Much like the arts and entertainment industries, professional sport has been struggling with the financial impact of the pandemic. While headlines are often filled with news of the obscene wealth of the Premier League, further down cash is nearly always tight if not non-existent.
Most clubs have already used up most of their room for manoeuvre during the initial lockdown phase that saw the curtailment of lower-league seasons. Those with solid finances are now slightly more precarious and those with precarious finances, of which there are many in English football, are now living on a knife-edge.
Unlike the Premier League, lower league football is heavily reliant on people paying to physically attend matches. There are few, if any, TV deals that offer small amounts of money compared to the riches of the top division. Sponsorship tends to come from local business instead of global corporations. Wages are in the hundreds and thousands per week rather than hundreds of thousands.
Yet, unlike the theatre or the cinema, professional football, and sport in general, is seemingly being ignored by the government at present. Just like those other industries, without intervention people will lose their jobs at clubs up and down the country.
Not only will people lose their jobs, but communities may lose their clubs.

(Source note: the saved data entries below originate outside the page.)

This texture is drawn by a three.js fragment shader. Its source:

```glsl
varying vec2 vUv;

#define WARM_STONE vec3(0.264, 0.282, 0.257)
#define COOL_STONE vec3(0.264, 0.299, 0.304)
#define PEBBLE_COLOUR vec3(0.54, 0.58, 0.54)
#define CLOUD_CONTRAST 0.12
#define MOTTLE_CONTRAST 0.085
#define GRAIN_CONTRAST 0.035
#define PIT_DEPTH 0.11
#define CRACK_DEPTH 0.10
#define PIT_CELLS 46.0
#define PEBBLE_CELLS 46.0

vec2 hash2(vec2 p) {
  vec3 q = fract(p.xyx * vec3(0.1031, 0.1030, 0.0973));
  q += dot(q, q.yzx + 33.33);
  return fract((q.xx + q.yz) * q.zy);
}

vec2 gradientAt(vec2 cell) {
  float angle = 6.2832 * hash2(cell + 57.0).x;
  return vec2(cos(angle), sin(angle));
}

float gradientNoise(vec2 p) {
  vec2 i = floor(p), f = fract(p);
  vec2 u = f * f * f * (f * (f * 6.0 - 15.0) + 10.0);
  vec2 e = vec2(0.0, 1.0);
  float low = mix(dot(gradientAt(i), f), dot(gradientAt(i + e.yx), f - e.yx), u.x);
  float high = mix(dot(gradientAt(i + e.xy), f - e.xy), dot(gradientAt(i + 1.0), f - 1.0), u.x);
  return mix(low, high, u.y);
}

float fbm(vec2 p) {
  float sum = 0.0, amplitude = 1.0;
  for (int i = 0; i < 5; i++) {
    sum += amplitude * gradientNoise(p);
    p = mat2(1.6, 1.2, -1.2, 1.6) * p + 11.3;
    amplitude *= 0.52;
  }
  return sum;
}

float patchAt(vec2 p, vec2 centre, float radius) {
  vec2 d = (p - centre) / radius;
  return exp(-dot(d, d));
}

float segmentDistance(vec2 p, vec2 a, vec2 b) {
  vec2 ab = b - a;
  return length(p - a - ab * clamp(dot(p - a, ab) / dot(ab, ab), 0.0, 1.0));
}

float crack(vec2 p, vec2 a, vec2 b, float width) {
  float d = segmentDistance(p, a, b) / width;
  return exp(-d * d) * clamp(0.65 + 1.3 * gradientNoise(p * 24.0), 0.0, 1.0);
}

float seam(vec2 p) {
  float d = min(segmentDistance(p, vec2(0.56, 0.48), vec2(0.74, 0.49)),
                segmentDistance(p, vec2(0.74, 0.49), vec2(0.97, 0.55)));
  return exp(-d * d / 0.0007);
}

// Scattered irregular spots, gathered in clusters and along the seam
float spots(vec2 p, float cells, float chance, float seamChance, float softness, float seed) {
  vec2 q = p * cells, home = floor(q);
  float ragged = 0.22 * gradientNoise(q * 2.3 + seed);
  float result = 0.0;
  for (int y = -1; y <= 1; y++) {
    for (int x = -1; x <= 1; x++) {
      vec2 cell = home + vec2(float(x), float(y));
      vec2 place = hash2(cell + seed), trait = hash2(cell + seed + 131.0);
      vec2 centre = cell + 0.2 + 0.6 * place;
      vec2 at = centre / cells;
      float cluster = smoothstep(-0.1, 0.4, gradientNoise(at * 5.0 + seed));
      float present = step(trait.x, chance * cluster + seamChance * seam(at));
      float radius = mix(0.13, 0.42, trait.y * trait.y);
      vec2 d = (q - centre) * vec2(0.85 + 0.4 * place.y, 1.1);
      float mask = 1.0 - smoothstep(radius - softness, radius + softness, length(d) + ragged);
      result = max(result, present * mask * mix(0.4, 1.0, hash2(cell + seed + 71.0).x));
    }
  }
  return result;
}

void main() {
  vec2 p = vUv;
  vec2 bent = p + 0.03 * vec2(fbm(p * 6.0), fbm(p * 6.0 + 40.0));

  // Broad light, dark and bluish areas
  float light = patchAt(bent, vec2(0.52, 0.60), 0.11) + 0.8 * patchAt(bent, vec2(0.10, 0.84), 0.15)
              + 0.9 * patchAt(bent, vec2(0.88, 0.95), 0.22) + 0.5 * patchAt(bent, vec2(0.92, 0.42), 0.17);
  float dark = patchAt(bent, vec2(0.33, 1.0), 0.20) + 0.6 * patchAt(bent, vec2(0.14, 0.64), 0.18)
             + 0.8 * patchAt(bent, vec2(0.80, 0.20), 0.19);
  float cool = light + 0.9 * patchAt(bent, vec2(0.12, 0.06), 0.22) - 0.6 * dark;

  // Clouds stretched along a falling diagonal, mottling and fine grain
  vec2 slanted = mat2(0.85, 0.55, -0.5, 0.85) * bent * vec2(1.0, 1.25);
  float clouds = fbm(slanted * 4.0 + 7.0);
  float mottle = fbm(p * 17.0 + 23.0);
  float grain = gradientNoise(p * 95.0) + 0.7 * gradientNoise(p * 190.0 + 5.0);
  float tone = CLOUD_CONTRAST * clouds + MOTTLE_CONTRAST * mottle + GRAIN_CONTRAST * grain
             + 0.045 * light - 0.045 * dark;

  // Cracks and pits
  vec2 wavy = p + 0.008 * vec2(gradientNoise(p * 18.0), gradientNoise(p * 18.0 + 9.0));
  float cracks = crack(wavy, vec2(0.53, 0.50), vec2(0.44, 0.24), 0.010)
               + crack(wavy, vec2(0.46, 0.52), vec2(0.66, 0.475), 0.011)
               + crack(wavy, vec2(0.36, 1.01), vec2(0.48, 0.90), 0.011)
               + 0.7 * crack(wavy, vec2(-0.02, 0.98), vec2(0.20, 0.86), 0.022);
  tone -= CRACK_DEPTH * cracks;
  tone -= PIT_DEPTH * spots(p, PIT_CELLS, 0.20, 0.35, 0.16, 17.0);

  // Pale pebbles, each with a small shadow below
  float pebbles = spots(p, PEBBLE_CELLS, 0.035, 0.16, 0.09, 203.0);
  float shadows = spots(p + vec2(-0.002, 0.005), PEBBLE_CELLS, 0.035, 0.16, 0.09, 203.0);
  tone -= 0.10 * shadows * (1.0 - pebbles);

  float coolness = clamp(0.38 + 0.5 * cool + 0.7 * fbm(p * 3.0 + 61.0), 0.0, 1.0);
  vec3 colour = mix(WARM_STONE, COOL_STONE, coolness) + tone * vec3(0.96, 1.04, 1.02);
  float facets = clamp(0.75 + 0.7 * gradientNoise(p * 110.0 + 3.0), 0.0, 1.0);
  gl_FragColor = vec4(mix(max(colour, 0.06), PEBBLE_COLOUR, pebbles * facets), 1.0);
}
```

Sports clubs, and football clubs in particular, are far more than just businesses. They are, in many cases, pillars of the community.
They have been there often for over 100 years and are woven into the identity of a place and its people. Clubs also embark on community projects in local schools or with the elderly. During lockdown, my own team Stevenage delivered sandwiches to elderly residents as one of a number of schemes launched by football clubs in response to the pandemic.
Once these clubs go, they will likely not come back. Of course, clubs have gone bust before and have risen again. But what might happen should clubs disappear en masse?
Clubs at the top are attractive investments and have global appeal – there will always be a means to bail them out if necessary. However, this is not the case lower down. In the past year or so, Bury, and most recently Macclesfield Town, have gone bust.
Of course, it is important to remember that there is still a pandemic going on. The return of fans to stadiums is rightly not at the top of the priority list. However, there is understandable bemusement at the double standards currently employed by the government.
Currently, fans can attend lower league football matches at capacities limited at either 150 or 300. This would all be outside, perhaps a roof to shelter from the wet weather, with plenty of space to keep distance. Even then, in the North East guidance advises against any attendance at all. That is the limit to the provision for football fans.
In comparison, attendance at the theatre and other indoor gatherings is allowed. Damian Collins MP, who is a rare supportive voice for football in parliament, has highlighted the fact that the Royal Albert Hall has been able to press ahead with plans to have thousands attend Christmas concerts.
The return of football fans should have safety as its priority. This cannot be solely about money, a trend that has been a plague to football over the past 30 years.
Nor should it be at the expense of any other industry. The arts must be seen on the same playing field as sport in this regard. Both will suffer grave consequences without the safe return of spectators in the near future.
If the government do not act soon then English football, with its unique depth and character, will be damaged in a way it may never recover from.
Image: Mike Beales via Flickr